A range map is a two-dimensional array of measured 3-D locations. Typical range maps in our work have dimensions of approximately 500x200 measured points, with measurement accuracy of 0.5 mm for the coarser work down to well under 0.1 mm.
Larger objects can be scanned by reconfiguring the sensor. There is a trade-off between the maximum dimension of the specimen and the spatial sampling rates (commonly called "resolution", although that term really is an optical one referring to a completely different concept). Increase the scanning volume and you make the sampling more coarse.
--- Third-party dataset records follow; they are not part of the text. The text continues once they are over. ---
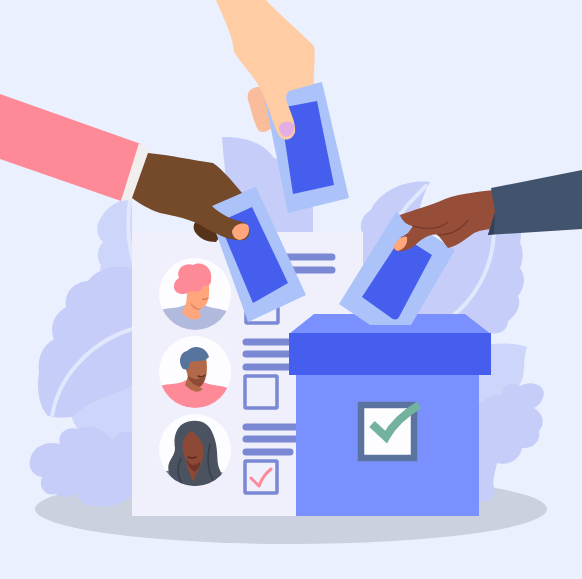
<!DOCTYPE html>
<html lang="en">
<head>
<meta charset="utf-8">
<title>Voting illustration</title>
<style>
:root {
  --sky: #eaf0fe; --ground: #cbd1df; --leaf: #c5cdf8; --leaf-light: #ced5fb; --vein: #e1e7fd;
  --paper: #f0effc; --line: #7b88d3; --box: #7b90ff; --lid: #455eee; --ballot: #abc3f8;
  --frame: #5a739f; --tick: #73b29f; --coral: #ff8a97; --white: #fdfdff;
  --skin-light: #ffcca3; --skin-light-shade: #f9bd9c; --skin-dark: #754a2b; --skin-dark-shade: #573419;
  --skin-brown: #964e38; --skin-brown-shade: #7b3a2b; --nail: #ffa67d; --navy: #42536e;
}
html, body { margin: 0; overflow: hidden; background: var(--sky); }
svg { display: block; width: 582px; height: 579px; }
.leaf { fill: var(--leaf); }
.leaf-light { fill: var(--leaf-light); }
.vein { fill: none; stroke: var(--vein); stroke-width: 4; stroke-linecap: round; }
.rules { stroke: var(--line); stroke-width: 7; stroke-linecap: round; }
.checkbox { fill: var(--paper); stroke: var(--line); stroke-width: 3.5; }
.ballot { fill: var(--ballot); }
.ballot-face { fill: var(--lid); }
.crease { fill: none; stroke-width: 1.5; stroke-linecap: round; }
</style>
</head>
<body>
<svg viewBox="0 0 582 579" role="img" aria-label="Three hands casting ballots into a ballot box beside a list of candidates">
  <defs>
    <clipPath id="portrait-clip"><circle r="36"/></clipPath>
    <rect id="checkbox" class="checkbox" width="32" height="32" rx="1"/>
  </defs>
  <rect width="582" height="579" fill="var(--sky)"/>
  <ellipse cx="291" cy="509" rx="256" ry="35" fill="var(--ground)"/>

  <g id="foliage">
    <path class="leaf" d="M222 137C246 137 264 143 274 158C296 166 310 184 313 206V245H214C210 228 216 218 222 208C230 190 223 160 222 137Z"/>
    <path class="leaf-light" d="M132 199C120 199 108 206 102 216C95 225 96 236 103 242C97 249 96 259 101 265C98 274 102 282 110 286L132 310Z"/>
    <path class="leaf" d="M132 268C112 264 96 270 88 281C74 282 64 292 66 307C54 314 49 327 54 339C42 346 37 359 39 372C36 391 40 408 48 416C72 421 98 413 110 399C122 396 130 390 134 382V268Z"/>
    <path class="leaf-light" d="M134 385C112 396 88 400 72 418C80 440 106 462 134 460Z"/>
    <path class="leaf" d="M134 433C124 430 116 434 112 440C104 427 88 424 78 429C66 426 57 434 60 444C46 440 32 447 30 460C28 469 34 476 42 477C38 488 46 497 56 494C62 499 72 497 76 493C80 503 90 508 100 506C112 508 126 502 134 494Z"/>
    <path class="vein" d="M136 328C98 338 60 370 52 416M130 200C127 222 128 242 133 260"/>
    <path class="leaf" d="M430 182C408 179 380 190 371 210C362 215 358 226 363 234V320H402C414 300 408 272 418 250C414 224 420 200 430 182Z"/>
    <path class="leaf-light" d="M478 346C498 342 516 343 527 347C522 361 527 374 519 386C520 400 511 411 503 417L478 430Z"/>
    <path class="leaf" d="M478 404C490 396 496 393 502 395C502 385 512 380 520 386C530 380 544 384 544 394C542 401 540 405 534 408C544 414 545 424 539 431C541 442 532 449 522 448C520 460 508 466 497 463C495 474 491 482 495 490C494 500 486 504 478 500Z"/>
    <path class="leaf" d="M518 222C498 218 474 226 460 241C440 246 426 258 421 276C410 290 408 304 414 318H470L490 333C500 335 508 330 508 321C516 316 522 305 518 296C525 288 526 276 520 268C524 258 523 248 520 243C522 235 521 228 518 222Z"/>
    <path class="vein" d="M494 234C492 270 474 300 450 318M426 186C412 200 400 212 390 230"/>
  </g>

  <g id="candidate-list">
    <path fill="var(--paper)" d="M132 232H363V516H132Z"/>
    <path class="rules" d="M270 257H332M270 270H332M246 342H294M246 354H294M246 367H294M246 427H300M246 439H300M246 452H290"/>
    <use href="#checkbox" x="246" y="291"/>
    <use href="#checkbox" x="245" y="376"/>
    <use href="#checkbox" x="245" y="461"/>
    <path d="M251 478L259 486Q263 475 271 469" fill="none" stroke="var(--coral)" stroke-width="3" stroke-linecap="round" stroke-linejoin="round"/>

    <g id="candidate-pink-hair" transform="translate(195 294)">
      <circle r="36" fill="var(--white)"/>
      <g clip-path="url(#portrait-clip)">
        <path d="M-40 40V18C-30 13 -18 15 -10 11Q0 16 9 11C18 15 28 14 38 20V40Z" fill="#b1badd"/>
        <path d="M-8 -8L14 -10C15 2 13 12 7 14L4 15L6 23Q-4 30 -13 18Q-7 10 -8 -8Z" fill="#ffa67d"/>
        <path d="M-5 8Q2 16 7 14L4 16Q-3 16 -5 8Z" fill="#e88b66"/>
        <path d="M-16 -16C-20 -27 -8 -32 -2 -29C8 -34 18 -25 16 -15C17 -9 12 -7 8 -8C7 -3 2 -1 -4 -3C-9 2 -21 1 -21 -7C-21 -12 -19 -14 -16 -16Z" fill="var(--coral)"/>
        <path class="crease" d="M8 5Q10 6 13 4" stroke="#de745c"/>
      </g>
    </g>

    <g id="candidate-blue-hair" transform="translate(195 372)">
      <circle r="36" fill="var(--white)"/>
      <g clip-path="url(#portrait-clip)">
        <path d="M-40 40V16C-28 10 -18 14 -9 8L8 10C18 15 30 12 40 20V40Z" fill="var(--coral)"/>
        <path d="M-12 -12L11 -15C13 -3 12 8 7 13L4 15L8 17Q1 24 -10 13L-7 4Z" fill="#b1694a"/>
        <path d="M-8 2C-2 10 5 7 10 4Q9 12 5 15Q-5 13 -8 2Z" fill="#8d4b35"/>
        <path d="M-12 -3C-18 -11 -14 -20 -8 -21C0 -29 12 -24 14 -15C9 -9 1 -12 -5 -10L-7 -2Z" fill="#56749d"/>
        <path class="crease" d="M3 4Q7 6 10 3" stroke="#63301f"/>
      </g>
    </g>

    <g id="candidate-long-hair" transform="translate(195 450)">
      <circle r="36" fill="var(--white)"/>
      <g clip-path="url(#portrait-clip)">
        <path d="M-40 40V22C-28 20 -20 22 -12 18H12C22 24 30 22 40 24V40Z" fill="#65758e"/>
        <path d="M-3 -29C-18 -28 -22 -14 -20 -2C-20 9 -32 12 -24 27C-20 32 -14 37 -8 36H13C25 35 29 27 24 18C21 10 24 -2 18 -16C14 -26 7 -30 -3 -29Z" fill="#4b5361"/>
        <path d="M-4 -19C-13 -14 -15 0 -9 9L-8 17L-2 32L5 16C11 5 11 -10 -4 -19Z" fill="#8c4936"/>
        <path d="M-9 9Q-3 19 5 12L5 16L0 22Q-7 18 -9 9Z" fill="#6f3528"/>
        <path class="crease" d="M-7 7Q-3 9 1 7" stroke="#5b281f"/>
        <path class="crease" d="M-14 8Q-20 22 -14 32M15 -6Q10 16 18 30" stroke="#363e4b"/>
      </g>
    </g>
  </g>

  <g id="ballot-box">
    <path fill="var(--box)" d="M296 370H479V516H296Z"/>
    <path fill="var(--box)" d="M289 334L314 314H465L491 334Z"/>
    <path fill="var(--lid)" d="M289 333H491V375H289Z"/>
    <rect x="361" y="405" width="53" height="53" fill="var(--white)" stroke="var(--frame)" stroke-width="6.5"/>
    <path d="M372 424L386 437Q396 419 419 405" fill="none" stroke="var(--tick)" stroke-width="8"/>
  </g>

  <g id="top-voter">
    <path fill="var(--skin-light-shade)" d="M263 87C252 86 246 91 248 100C252 113 255 126 259 131C264 134 270 130 274 126L284 105Z"/>
    <path class="ballot" d="M264 95L322 82L349 198L288 213Z"/>
    <path class="ballot-face" d="M280 108L317 101L334 185L293 194Z"/>
    <path fill="var(--skin-light)" d="M216 0C225 21 233 37 234 52C242 65 254 76 260 88C267 101 271 118 277 132C281 142 292 142 295 132C296 121 289 110 286 99C286 95 287 93 289 91L314 84C313 70 316 61 314 46C299 31 279 14 266 0Z"/>
    <path fill="#e3aee3" d="M279 129C278 121 292 119 294 126C295 137 282 142 279 129Z"/>
  </g>

  <g id="left-voter">
    <path fill="var(--coral)" d="M0 94L141 144L121 201L0 159Z"/>
    <path fill="#f1efed" d="M139 143L150 152L134 199L121 201Z"/>
    <path fill="var(--skin-dark-shade)" d="M206 215C196 218 191 225 195 232C200 239 207 242 216 242L226 228Z"/>
    <path class="ballot" d="M206 205L256 187L306 295L248 322Z"/>
    <path class="ballot-face" d="M219 222L252 207L288 283L253 303Z"/>
    <path fill="var(--skin-dark)" d="M148 153C171 155 191 160 213 163C223 170 233 182 242 193L212 206C220 214 232 220 243 222C251 226 252 237 244 240C231 242 220 235 207 229C191 218 173 216 160 213C148 209 139 203 132 198Z"/>
    <path fill="var(--nail)" d="M232 231C235 223 244 222 248 225C251 232 247 239 240 240C236 240 232 236 232 231Z"/>
  </g>

  <g id="right-voter">
    <path class="ballot" d="M396 212L455 250L411 325H370L339 304Z"/>
    <path class="ballot-face" d="M402 236L432 255L399 317Q396 322 390 317L362 297Z"/>
    <path fill="var(--skin-brown)" d="M494 190C475 192 458 194 445 199C430 206 413 210 400 215C402 221 407 225 413 226L408 233C399 238 394 244 394 249C400 254 408 250 414 246C422 239 430 233 438 235L448 248C457 246 466 239 474 233C481 230 487 229 496 229Z"/>
    <path fill="var(--nail)" d="M395 244C398 238 405 235 407 237C408 243 405 249 398 251C394 250 393 247 395 244Z"/>
    <path class="crease" d="M413 226C426 230 438 230 448 222M438 235Q457 235 468 220" stroke="var(--skin-brown-shade)"/>
    <path fill="var(--navy)" d="M582 170L491 188L495 212L488 235L582 229Z"/>
    <path fill="#344258" d="M495 212L494 234L488 235Z"/>
  </g>
</svg>
</body>
</html>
If neighbor relationships within the array of the range map correspond to neighbor relationships in 3-D space (a reasonable assumption for data from a single-plane structured-light sensor), we can calculate local orientation, or surface normal, and then make meaningful images by selecting some suitable mapping of (x,y,z) location and/or orientation to intensity and hue. Each pixel in the image then corresponds to a precisely measured (x,y,z) location.
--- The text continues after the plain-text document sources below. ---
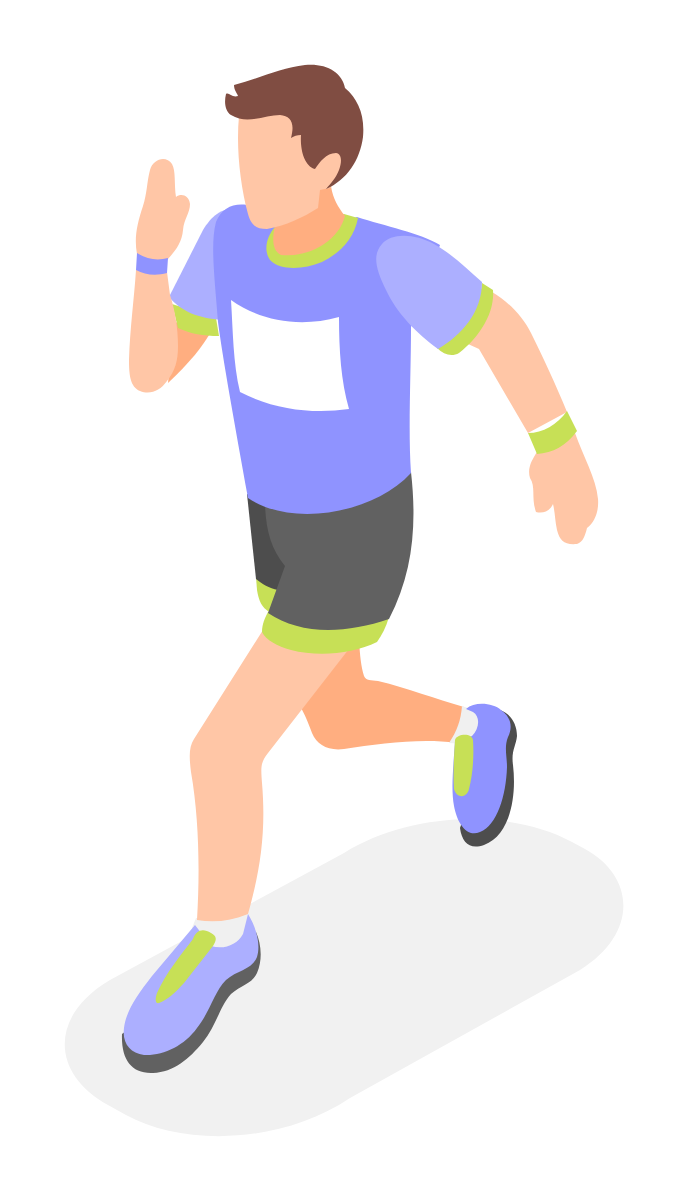
<!DOCTYPE html>
<html lang="en">
<head>
<meta charset="utf-8">
<title>Isometric runner</title>
<style>
:root {
  --paper: #ffffff;
  --ground: #f1f1f1;
  --skin: #ffc6a6;
  --skin-shade: #ffae80;
  --hair: #804d42;
  --shirt: #8f93ff;
  --shirt-light: #acafff;
  --lime: #c7e056;
  --shorts: #616161;
  --dark: #4d4d4d;
  --sock: #f0f0f0;
}
html, body { margin: 0; background: var(--paper); overflow: hidden; }
svg { display: block; width: 687px; height: 1200px; }
.ground { fill: var(--ground); }
.skin { fill: var(--skin); }
.skin-shade { fill: var(--skin-shade); }
.hair { fill: var(--hair); }
.shirt { fill: var(--shirt); }
.shirt-light { fill: var(--shirt-light); }
.lime { fill: var(--lime); }
.shorts { fill: var(--shorts); }
.dark { fill: var(--dark); }
.sock { fill: var(--sock); }
.bib { fill: var(--paper); }
</style>
</head>
<body>
<svg viewBox="0 0 687 1200" role="img" aria-label="Runner in a blue shirt with a blank race bib">
  <path class="ground" d="M110 980L344 853C410 812 510 808 572 842L585 849C636 877 638 934 580 970L350 1098C280 1145 182 1146 126 1115L108 1105C50 1073 50 1015 110 980Z"/>

  <g id="back-leg">
    <path class="skin-shade" d="M359 640C360 656 361 666 364 676C366 681 371 680 378 681C408 688 435 699 464 707L456 743C420 738 380 744 344 749C328 751 317 745 312 733C308 722 305 715 300 706L325 640Z"/>
    <path class="sock" d="M462 706C470 709 475 709 480 711L481 745L449 743C457 731 461 720 462 706Z"/>
    <path class="dark" d="M500 710C511 714 517 724 517 736C516 746 511 751 513 765C517 799 509 836 484 845C470 850 462 843 460 828Z"/>
    <path class="shirt" d="M466 709C475 701 493 703 501 710C511 717 513 727 508 737C504 747 507 756 507 767C506 796 497 825 480 832C466 838 457 822 454 806C451 790 453 770 455 742L472 736C480 728 480 716 473 712Z"/>
    <path class="lime" d="M455 740C456 734 472 732 473 740C474 756 473 774 469 789C467 798 457 799 454 789C453 773 454 756 455 740Z"/>
  </g>

  <g id="back-arm">
    <path class="skin-shade" d="M174 322L213 328C203 347 189 363 168 383Z"/>
    <path class="lime" d="M172 304L216 318L219 336C203 336 191 334 178 328Z"/>
    <path class="shirt-light" d="M240 207C220 208 211 217 203 230L169 297C182 312 198 318 222 320Z"/>
    <path class="skin" d="M136 270L167 272L170 295C175 310 178 328 178 346C178 361 175 371 167 381C160 391 150 395 140 391C130 387 129 374 129 360C130 328 134 300 136 270Z"/>
    <path class="skin" d="M137 254C134 238 137 224 143 206C147 194 147 181 150 170C153 159 166 155 172 164C176 171 174 184 176 197C181 193 189 195 190 204C190 213 184 219 183 230C182 243 175 251 168 259C157 264 145 261 137 254Z"/>
    <path class="shirt" d="M137 253C146 259 157 261 168 258L167 273C156 276 145 275 136 270Z"/>
  </g>

  <g id="front-leg">
    <path class="sock" d="M196 918L248 912L246 934C238 946 225 949 208 946L192 928Z"/>
    <path class="skin" d="M263 630L194 739C189 747 189 756 191 772C199 818 200 870 197 920C214 923 231 921 248 914C261 868 266 830 262 783C261 768 260 763 268 753L352 645Z"/>
  </g>

  <g id="front-shoe">
    <path class="shorts" d="M256 932C261 943 263 959 257 973C252 984 241 985 231 994C220 1006 216 1026 203 1042C189 1059 174 1072 153 1073C131 1074 121 1059 122 1034Z"/>
    <path class="shirt-light" d="M248 914C256 927 261 944 257 957C252 970 237 970 226 980C214 992 210 1012 197 1028C184 1046 163 1056 144 1055C130 1053 122 1043 124 1028C126 1010 139 993 152 976L195 925L211 946C224 950 237 945 243 934Z"/>
    <path class="lime" d="M193 939C196 930 203 928 211 933C217 936 217 940 213 946L184 983C175 993 167 1000 159 1003C155 1004 155 999 157 993C166 973 180 956 193 939Z"/>
  </g>

  <g id="shorts">
    <path class="lime" d="M256 577L281 588L269 612C262 607 259 602 257 590Z"/>
    <path class="dark" d="M247 494L290 505L288 570L278 590C269 588 262 584 256 579Z"/>
    <path class="lime" d="M268 612L389 617C386 627 382 635 377 642C353 654 318 657 291 650C277 646 266 640 262 632C262 624 265 618 268 612Z"/>
    <path class="shorts" d="M265 505C266 530 271 549 285 566L268 613C300 635 345 634 389 619C413 573 417 525 411 472Z"/>
  </g>

  <g id="front-arm">
    <path class="skin" d="M492 292C509 302 523 317 531 333C543 357 556 385 567 412L528 433L479 349L468 344Z"/>
    <path class="skin" d="M537 452L575 433C583 456 596 478 598 499C599 511 595 522 587 528C585 536 583 542 577 544C564 545 560 541 557 530C555 521 555 512 553 504C550 511 543 514 536 512C531 498 536 487 530 478C527 468 532 460 537 452Z"/>
    <path class="lime" d="M528 433C543 433 557 425 567 411L577 431C566 446 553 453 537 454Z"/>
  </g>

  <g id="shirt">
    <path class="shirt" d="M247 205C233 203 222 208 216 222C210 244 215 281 218 322C223 360 234 420 248 498C290 527 372 515 411 473C408 430 411 375 411 327L440 245C420 233 385 226 357 217L300 240Z"/>
    <path class="lime" d="M482 283L493 290C495 312 480 337 459 353C452 357 444 355 437 348C461 335 479 311 482 283Z"/>
    <path class="shirt-light" d="M382 244C391 233 414 233 434 244C452 254 466 268 482 282C482 312 462 335 438 349C417 334 396 312 386 290C376 270 372 255 382 244Z"/>
    <path class="bib" d="M231 300C260 321 300 328 339 317C339 350 341 381 349 409C313 414 275 410 240 392C233 363 233 331 231 300Z"/>
    <path class="lime" d="M275 227C266 237 263 252 271 261C280 270 303 270 322 262C340 253 354 239 358 218L344 214Z"/>
  </g>

  <g id="head">
    <path class="skin-shade" d="M331 186C333 199 338 207 345 216C339 240 310 258 281 255C272 251 272 238 275 226L319 186Z"/>
    <path class="skin" d="M239 116C236 147 240 184 248 214C251 225 256 229 267 229C285 226 304 217 318 208L320 190L330 188C341 176 345 162 339 152L312 110Z"/>
    <path class="hair" d="M226 94C224 102 225 111 231 115C247 125 265 115 280 115C291 116 295 123 291 138C294 136 297 135 301 135C300 149 304 166 315 169C320 162 326 153 336 153C342 154 342 162 339 170C336 178 331 183 326 189C347 180 360 160 363 137C365 115 358 99 345 88C342 72 326 63 305 65C281 68 260 78 234 85C234 90 237 93 238 96C232 98 229 92 226 94Z"/>
  </g>
</svg>
</body>
</html>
The following images show visualizations of three range maps for a skull of the scorpaenid fish Neomerinthe hemingwayi. The skull is about 90 mm long. The range maps are each about 500x200 points in size, with spatial sampling rates of approximately 0.2-0.4 mm in each dimension (This is relaitvely coarse — note that "contour map" effect on the flat region at the rear of the dorsal view). The intensity of each pixel shows the local surface orientation, using a lighting model that simulates a point light source above the viewer's left shoulder. Hue encodes range from the sensor. Blue points are further away and red points are nearer the sensor.